- [RECORDS PROVIDED]
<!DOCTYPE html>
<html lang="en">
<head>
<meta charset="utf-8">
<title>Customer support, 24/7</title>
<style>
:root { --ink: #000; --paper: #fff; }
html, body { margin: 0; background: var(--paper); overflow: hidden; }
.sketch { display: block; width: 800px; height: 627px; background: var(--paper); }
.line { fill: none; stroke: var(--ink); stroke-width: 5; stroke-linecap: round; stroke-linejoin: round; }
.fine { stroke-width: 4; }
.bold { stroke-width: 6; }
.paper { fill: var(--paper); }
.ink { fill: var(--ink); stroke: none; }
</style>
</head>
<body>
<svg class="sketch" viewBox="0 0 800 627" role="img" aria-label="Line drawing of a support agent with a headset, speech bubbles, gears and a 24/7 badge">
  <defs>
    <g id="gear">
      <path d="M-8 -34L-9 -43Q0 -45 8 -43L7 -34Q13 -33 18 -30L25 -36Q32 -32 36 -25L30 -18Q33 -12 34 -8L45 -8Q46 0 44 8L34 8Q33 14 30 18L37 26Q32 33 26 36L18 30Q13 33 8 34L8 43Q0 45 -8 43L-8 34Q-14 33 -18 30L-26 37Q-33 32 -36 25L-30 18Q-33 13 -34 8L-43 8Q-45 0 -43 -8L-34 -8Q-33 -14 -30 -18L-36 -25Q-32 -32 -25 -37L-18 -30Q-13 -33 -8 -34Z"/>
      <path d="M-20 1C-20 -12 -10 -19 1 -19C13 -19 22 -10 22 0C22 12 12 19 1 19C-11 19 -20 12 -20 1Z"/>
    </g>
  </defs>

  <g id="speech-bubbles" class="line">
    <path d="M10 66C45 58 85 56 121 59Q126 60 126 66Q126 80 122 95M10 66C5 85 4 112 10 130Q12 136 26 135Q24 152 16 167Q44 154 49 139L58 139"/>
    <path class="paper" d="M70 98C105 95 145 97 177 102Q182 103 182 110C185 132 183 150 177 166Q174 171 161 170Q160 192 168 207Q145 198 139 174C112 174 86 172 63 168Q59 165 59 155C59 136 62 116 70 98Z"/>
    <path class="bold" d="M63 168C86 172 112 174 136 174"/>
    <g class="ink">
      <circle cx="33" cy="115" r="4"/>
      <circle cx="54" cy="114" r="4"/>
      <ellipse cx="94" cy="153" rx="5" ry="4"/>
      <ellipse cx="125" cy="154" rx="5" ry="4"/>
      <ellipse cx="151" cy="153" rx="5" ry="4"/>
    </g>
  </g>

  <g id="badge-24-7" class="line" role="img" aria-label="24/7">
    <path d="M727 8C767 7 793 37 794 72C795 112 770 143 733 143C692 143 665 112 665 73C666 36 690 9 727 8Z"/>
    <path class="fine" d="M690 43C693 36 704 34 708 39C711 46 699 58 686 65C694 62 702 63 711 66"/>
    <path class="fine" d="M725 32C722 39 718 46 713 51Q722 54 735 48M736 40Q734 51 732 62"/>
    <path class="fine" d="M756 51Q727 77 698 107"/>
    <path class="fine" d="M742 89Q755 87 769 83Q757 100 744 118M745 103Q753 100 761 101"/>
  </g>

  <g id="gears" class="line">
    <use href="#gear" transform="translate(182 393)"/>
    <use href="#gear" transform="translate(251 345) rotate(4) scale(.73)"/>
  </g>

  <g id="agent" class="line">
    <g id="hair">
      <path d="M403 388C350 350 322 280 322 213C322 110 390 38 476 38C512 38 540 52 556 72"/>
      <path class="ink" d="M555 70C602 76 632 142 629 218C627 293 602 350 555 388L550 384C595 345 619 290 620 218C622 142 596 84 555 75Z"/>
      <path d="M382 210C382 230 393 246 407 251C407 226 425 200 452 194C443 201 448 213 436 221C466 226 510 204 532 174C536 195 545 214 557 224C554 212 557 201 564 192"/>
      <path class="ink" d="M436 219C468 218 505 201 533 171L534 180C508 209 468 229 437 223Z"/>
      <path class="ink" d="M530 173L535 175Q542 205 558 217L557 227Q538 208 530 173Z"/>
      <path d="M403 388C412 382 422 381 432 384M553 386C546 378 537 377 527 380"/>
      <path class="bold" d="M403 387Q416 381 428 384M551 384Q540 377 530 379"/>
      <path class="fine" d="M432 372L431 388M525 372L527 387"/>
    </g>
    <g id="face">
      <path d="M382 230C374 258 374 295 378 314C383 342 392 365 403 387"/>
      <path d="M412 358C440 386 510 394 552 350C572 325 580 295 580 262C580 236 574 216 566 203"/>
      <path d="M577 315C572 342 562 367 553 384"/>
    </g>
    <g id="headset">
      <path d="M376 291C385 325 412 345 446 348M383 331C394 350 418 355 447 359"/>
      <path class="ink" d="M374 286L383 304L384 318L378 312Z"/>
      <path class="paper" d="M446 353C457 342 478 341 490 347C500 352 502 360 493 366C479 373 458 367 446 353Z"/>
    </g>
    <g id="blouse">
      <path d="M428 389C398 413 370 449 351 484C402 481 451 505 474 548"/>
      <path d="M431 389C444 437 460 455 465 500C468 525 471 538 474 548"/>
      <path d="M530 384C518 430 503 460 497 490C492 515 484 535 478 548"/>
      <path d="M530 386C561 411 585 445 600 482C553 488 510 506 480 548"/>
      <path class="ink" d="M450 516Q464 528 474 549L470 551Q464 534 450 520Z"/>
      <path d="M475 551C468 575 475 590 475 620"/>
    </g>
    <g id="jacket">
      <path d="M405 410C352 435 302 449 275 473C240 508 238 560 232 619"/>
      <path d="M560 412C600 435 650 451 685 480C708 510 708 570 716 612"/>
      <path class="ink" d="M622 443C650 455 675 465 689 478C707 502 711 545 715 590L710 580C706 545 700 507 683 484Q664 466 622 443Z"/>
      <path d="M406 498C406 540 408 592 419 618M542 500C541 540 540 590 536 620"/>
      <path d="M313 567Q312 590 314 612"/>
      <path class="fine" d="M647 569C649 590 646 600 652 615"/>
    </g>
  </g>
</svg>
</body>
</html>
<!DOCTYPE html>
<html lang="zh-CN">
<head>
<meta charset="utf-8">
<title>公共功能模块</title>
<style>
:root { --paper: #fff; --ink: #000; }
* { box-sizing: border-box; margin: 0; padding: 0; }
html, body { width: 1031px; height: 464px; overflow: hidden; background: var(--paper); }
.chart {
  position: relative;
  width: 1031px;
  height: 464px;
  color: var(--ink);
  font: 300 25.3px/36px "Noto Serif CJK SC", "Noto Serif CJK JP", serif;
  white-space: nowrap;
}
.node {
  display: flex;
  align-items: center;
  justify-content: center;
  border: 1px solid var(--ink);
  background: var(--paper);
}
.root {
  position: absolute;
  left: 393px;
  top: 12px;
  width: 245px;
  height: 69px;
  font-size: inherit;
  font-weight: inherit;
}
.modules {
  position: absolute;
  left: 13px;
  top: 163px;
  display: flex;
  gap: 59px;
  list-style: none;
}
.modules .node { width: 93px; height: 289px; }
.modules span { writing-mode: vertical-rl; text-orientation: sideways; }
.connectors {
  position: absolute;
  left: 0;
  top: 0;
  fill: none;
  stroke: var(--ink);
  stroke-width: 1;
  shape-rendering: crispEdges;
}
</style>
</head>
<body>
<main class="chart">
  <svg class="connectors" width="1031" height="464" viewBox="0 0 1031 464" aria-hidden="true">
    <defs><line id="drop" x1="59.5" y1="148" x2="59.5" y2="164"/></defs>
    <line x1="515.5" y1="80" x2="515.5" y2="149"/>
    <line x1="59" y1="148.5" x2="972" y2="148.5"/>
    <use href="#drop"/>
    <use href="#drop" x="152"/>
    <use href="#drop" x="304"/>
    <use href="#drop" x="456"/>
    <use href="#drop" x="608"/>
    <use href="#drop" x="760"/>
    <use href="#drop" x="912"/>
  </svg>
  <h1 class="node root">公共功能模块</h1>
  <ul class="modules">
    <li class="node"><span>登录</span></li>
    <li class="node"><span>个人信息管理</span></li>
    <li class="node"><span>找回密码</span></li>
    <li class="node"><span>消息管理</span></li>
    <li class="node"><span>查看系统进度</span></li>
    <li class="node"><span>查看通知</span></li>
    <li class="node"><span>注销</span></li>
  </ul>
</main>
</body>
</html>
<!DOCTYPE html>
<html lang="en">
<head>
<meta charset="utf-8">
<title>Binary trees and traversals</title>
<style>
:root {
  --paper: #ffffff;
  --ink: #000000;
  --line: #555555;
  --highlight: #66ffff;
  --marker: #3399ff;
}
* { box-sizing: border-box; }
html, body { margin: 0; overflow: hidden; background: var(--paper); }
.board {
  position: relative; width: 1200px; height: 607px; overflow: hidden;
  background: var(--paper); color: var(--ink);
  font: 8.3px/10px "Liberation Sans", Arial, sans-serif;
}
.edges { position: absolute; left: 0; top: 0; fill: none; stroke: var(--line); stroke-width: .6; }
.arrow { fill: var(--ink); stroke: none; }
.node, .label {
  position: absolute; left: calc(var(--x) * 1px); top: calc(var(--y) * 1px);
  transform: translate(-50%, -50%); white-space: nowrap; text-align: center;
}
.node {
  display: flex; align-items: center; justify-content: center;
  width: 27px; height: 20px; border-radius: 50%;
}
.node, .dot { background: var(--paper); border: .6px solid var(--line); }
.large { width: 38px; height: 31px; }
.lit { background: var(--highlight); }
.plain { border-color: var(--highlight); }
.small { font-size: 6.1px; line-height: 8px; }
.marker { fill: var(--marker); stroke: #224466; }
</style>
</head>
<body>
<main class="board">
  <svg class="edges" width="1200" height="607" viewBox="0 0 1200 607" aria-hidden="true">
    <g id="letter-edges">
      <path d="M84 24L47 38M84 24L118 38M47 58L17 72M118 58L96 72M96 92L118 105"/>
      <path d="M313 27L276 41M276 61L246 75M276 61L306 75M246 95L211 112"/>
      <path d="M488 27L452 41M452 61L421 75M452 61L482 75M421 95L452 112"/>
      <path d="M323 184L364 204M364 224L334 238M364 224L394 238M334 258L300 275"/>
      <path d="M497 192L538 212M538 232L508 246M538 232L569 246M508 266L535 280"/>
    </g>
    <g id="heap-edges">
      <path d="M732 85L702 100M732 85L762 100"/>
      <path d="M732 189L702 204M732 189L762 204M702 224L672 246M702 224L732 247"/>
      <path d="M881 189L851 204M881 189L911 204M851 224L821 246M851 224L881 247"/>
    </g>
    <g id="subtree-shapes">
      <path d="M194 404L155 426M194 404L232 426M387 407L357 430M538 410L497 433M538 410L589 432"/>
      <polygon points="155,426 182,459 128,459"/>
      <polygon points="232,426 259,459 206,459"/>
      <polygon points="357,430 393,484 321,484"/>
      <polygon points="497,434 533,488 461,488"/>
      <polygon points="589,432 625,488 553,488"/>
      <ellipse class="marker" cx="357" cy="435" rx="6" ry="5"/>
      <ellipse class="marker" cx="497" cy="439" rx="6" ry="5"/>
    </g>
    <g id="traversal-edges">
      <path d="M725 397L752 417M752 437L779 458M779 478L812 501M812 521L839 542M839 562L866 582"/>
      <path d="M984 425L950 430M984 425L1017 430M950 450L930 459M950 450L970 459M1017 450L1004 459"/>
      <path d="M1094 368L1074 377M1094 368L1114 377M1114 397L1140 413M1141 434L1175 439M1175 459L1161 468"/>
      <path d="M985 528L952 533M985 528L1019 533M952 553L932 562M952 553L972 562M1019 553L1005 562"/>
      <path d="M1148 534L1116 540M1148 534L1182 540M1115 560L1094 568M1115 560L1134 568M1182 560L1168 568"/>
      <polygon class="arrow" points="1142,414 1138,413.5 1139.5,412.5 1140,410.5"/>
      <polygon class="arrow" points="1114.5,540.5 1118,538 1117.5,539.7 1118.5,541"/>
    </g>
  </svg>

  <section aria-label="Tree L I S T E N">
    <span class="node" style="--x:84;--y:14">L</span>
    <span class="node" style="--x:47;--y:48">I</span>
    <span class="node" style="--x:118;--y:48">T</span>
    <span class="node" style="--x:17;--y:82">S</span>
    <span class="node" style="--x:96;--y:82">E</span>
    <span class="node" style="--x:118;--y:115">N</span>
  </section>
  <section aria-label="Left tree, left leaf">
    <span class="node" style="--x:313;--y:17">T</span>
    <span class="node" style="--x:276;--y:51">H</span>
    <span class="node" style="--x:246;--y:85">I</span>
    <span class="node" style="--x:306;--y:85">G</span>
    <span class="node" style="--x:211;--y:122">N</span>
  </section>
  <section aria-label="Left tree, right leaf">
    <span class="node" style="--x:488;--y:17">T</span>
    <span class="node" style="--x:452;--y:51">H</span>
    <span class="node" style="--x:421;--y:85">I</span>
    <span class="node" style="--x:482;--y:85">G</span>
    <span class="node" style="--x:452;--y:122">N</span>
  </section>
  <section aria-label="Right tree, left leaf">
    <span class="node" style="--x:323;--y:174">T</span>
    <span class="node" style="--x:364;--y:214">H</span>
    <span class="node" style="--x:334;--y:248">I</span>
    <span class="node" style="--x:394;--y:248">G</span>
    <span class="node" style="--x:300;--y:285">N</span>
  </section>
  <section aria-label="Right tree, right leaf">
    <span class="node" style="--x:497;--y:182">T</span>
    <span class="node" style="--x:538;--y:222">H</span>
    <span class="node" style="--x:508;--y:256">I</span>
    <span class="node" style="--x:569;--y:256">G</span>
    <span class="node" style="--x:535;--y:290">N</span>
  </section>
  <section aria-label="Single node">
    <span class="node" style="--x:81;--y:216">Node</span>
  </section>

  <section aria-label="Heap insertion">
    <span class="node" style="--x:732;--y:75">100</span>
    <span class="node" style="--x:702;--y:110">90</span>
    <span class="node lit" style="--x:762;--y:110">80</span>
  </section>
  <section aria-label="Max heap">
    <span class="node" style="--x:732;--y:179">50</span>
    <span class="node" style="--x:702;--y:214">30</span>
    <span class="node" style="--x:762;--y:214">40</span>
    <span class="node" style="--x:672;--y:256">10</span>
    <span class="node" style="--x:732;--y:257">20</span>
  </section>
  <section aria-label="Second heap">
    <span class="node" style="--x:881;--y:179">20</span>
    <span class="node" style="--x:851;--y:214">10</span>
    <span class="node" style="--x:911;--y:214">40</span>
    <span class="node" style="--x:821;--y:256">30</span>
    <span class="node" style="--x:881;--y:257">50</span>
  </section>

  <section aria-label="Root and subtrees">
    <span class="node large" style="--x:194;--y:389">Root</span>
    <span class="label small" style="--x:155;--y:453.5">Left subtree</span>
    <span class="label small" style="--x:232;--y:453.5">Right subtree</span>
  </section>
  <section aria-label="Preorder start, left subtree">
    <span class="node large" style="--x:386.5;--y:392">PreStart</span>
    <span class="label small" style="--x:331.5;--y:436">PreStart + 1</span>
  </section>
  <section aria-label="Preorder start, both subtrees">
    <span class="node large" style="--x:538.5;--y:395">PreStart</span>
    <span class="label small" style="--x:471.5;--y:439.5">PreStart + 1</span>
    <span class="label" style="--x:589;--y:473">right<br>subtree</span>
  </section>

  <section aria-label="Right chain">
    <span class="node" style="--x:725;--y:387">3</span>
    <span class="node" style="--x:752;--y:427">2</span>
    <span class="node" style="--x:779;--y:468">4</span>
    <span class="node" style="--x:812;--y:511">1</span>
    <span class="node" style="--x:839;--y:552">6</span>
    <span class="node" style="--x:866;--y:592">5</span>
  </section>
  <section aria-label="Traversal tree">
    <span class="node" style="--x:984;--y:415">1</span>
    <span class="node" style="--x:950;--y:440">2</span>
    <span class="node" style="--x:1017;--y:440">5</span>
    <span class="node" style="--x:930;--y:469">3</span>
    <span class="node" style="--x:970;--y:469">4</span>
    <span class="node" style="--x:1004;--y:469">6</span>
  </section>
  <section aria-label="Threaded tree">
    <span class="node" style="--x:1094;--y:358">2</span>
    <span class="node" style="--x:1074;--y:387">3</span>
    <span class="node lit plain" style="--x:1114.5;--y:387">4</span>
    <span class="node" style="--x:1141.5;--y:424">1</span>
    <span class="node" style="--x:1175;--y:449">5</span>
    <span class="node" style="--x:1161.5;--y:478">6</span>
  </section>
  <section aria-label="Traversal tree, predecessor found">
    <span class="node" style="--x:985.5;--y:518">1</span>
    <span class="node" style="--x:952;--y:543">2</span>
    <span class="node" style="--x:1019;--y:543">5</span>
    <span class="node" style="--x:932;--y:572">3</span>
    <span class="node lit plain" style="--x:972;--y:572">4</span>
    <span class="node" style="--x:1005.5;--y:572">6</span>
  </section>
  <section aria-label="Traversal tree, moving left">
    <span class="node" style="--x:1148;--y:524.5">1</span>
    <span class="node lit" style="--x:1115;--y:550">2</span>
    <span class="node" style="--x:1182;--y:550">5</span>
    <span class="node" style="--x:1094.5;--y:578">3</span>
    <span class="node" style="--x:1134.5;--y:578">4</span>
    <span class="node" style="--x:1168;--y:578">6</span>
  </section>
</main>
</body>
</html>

- [TASK TO COMPLETE] Look through the records and copy every line that has the word "none".

- [WRITTEN RESPONSE]
.line { fill: none; stroke: var(--ink); stroke-width: 5; stroke-linecap: round; stroke-linejoin: round; }
.ink { fill: var(--ink); stroke: none; }
  list-style: none;
  fill: none;
.edges { position: absolute; left: 0; top: 0; fill: none; stroke: var(--line); stroke-width: .6; }
.arrow { fill: var(--ink); stroke: none; }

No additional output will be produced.